Impromptus D.935; No.3 in B flat major (1828) [10:00]
Ludwig van BEETHOVEN (1770-1827)
Piano Sonata in F major, Op. 10 No. 2 (1796-8) [10:43]
Piano Sonata in B flat major, Op. 106 “Für das Hammerklavier” (1817-18) [41:25]
Wilhelm Backhaus (piano)
rec. 24 September 1959, live, Beethovenhalle, Bonn

Not for the first time, one encounters 75 year old Wilhelm Backhaus on tremendous form in recital, here at the Beethovenhalle in Bonn in September 1959. His concert begins with Schubert’s Impromptu No.3 in B flat major from the D.935 set. There is such facility and tonal lustre here, and a dappled, songful lightness propelled by the deftest of left hand rhythms. He is at pains to explore, but not to overplay, the harmonic directions of the music, and his reading is meanwhile full of lyrical affirmation and delightful tonal resources. When required he employs dynamism tinged with élan. The concert could scarcely have begun in a more richly affectionate way.
Backhaus then contrasted two Beethoven sonatas, pitting the F major Op.10 No.2 ‘against’ - if one can put it that way - the Hammerklavier. In the former sonata he wittily points up the ’wrong key’ element embedded, whilst not overlooking the charming but also somewhat thoughtfully disquieting aspects of the central Allegretto; its more pregnantly curious paragraphs are deftly adjudicated. The finale is properly spirited.
In the great acres of the Hammerklavier, one finds Backhaus as committed and sagacious as ever. He recorded the sonata for his Decca mono LP cycle at the beginning of the decade but it was the only work that he failed to re-record for the later stereo cycle. The very start is deceptive. Its seeming lumpy quality is soon dispelled by sonic drive and technically powerful engagement. Backhaus’s famed sense of logical divination is at a premium here, as he lays bare the motivic shards of the music as it advances. His Scherzo is dramatic, voiced with considerable intensity and clarity. His technique remained formidable, as he was to show a full decade later in the last year of his life (see review) when he performed four Beethoven sonatas in a single recital in Berlin. The slow movement of the Hammerklavier is considered, nuanced, frequently of great depth and tonal beauty, and wholly at the service of a performance of spiritual and expressive nobility.

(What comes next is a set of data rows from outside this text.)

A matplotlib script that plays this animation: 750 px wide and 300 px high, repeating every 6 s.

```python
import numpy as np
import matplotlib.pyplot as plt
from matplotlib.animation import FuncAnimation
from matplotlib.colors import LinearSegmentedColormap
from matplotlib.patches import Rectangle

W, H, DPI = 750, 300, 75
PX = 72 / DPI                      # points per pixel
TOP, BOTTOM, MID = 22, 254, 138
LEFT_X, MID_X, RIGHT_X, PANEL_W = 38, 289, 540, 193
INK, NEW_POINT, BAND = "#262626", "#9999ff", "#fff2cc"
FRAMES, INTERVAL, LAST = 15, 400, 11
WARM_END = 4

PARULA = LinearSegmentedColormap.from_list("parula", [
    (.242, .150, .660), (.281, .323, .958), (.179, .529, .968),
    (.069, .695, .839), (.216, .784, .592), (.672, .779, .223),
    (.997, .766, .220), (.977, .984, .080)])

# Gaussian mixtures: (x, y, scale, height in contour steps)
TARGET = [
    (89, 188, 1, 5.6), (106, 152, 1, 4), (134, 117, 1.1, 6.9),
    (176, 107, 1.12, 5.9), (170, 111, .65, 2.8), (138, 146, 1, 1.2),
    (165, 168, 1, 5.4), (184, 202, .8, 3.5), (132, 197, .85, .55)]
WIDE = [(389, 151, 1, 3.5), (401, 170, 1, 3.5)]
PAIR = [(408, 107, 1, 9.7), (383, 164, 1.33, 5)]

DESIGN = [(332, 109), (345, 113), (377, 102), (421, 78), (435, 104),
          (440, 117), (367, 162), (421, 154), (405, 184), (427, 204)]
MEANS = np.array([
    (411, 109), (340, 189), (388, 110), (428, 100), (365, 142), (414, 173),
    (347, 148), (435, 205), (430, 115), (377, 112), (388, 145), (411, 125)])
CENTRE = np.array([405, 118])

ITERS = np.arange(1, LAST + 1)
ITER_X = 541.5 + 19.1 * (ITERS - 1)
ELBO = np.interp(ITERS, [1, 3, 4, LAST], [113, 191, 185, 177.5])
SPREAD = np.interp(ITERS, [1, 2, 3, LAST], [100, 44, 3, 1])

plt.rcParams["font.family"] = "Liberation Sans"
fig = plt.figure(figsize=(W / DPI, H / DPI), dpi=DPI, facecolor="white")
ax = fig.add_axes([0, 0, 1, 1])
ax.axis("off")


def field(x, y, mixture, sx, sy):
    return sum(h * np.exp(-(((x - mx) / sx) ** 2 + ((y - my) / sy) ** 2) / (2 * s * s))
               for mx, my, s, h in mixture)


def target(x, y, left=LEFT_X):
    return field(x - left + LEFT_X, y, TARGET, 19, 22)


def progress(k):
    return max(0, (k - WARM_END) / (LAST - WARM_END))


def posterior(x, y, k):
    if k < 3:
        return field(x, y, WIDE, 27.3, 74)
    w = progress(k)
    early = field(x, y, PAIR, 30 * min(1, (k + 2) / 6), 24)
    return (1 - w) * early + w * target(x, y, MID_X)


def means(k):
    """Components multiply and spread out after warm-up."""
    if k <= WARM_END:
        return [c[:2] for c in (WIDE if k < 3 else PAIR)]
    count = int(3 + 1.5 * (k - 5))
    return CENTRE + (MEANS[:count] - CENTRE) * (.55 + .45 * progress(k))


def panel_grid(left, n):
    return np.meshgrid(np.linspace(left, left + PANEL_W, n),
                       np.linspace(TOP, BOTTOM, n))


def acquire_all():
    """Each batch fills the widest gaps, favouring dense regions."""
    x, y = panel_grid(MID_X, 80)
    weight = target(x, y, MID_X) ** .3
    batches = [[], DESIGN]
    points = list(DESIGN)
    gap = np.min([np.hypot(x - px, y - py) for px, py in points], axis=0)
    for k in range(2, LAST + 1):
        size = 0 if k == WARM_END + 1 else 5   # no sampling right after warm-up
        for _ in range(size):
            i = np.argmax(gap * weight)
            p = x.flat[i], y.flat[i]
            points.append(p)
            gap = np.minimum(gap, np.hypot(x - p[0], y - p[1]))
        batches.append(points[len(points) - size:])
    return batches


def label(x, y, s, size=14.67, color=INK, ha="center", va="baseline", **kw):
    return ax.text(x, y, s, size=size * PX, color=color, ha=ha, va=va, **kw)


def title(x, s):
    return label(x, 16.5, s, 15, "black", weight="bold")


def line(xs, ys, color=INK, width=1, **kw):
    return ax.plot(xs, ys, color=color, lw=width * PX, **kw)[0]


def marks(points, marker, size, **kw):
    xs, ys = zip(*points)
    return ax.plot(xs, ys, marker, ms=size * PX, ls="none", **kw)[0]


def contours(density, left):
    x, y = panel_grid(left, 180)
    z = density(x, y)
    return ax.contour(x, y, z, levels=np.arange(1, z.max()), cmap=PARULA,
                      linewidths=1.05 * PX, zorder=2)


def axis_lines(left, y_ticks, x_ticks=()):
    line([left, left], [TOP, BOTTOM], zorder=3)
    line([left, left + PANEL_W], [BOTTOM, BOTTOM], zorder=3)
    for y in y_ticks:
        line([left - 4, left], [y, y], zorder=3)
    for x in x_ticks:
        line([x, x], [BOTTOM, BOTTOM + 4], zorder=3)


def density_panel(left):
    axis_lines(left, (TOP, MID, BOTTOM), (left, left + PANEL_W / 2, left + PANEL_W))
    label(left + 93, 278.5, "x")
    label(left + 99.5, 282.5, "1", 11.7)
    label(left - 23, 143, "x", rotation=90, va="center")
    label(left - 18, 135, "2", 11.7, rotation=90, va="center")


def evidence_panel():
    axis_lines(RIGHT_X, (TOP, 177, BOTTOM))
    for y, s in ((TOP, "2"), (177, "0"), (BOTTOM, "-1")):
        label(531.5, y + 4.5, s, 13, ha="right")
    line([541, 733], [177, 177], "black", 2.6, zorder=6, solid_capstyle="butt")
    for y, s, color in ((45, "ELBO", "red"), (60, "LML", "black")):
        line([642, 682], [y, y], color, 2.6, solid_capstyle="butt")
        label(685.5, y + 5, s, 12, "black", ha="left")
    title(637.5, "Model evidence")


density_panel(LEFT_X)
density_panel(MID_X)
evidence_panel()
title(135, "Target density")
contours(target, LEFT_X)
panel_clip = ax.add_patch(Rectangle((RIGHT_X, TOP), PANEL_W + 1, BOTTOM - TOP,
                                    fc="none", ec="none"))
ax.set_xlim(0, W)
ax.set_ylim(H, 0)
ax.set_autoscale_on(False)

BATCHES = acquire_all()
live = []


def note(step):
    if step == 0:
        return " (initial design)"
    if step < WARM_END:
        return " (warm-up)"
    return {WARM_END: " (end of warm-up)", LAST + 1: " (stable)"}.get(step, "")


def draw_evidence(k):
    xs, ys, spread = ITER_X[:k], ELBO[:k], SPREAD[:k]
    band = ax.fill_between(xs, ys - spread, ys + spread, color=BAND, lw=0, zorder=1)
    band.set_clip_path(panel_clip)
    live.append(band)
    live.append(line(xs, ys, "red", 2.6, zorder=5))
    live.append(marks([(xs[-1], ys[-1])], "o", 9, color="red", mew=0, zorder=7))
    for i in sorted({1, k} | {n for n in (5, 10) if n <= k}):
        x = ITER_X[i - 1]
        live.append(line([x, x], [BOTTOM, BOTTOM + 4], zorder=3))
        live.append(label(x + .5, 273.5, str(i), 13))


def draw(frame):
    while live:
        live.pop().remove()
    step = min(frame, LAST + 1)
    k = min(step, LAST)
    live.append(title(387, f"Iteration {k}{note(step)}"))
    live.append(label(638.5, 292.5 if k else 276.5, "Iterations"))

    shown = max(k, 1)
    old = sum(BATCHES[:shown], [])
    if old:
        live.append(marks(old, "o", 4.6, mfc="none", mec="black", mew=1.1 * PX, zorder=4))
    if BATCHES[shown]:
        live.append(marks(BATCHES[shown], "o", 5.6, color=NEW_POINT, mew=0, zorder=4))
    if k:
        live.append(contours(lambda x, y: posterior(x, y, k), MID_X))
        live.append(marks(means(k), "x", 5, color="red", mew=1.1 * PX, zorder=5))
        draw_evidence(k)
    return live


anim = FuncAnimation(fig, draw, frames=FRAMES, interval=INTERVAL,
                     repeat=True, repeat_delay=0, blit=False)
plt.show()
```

This is a distinguished release, extremely well recorded, and well documented. It should be listened to alongside Backhaus’s earlier studio mono Hammerklavier and Op.10 No.2, because whilst his conception didn’t materially alter, this live recital reflects on that commercial legacy and offers a valuable amplification of it.
Jonathan Woolf  

A distinguished release, extremely well recorded and well documented.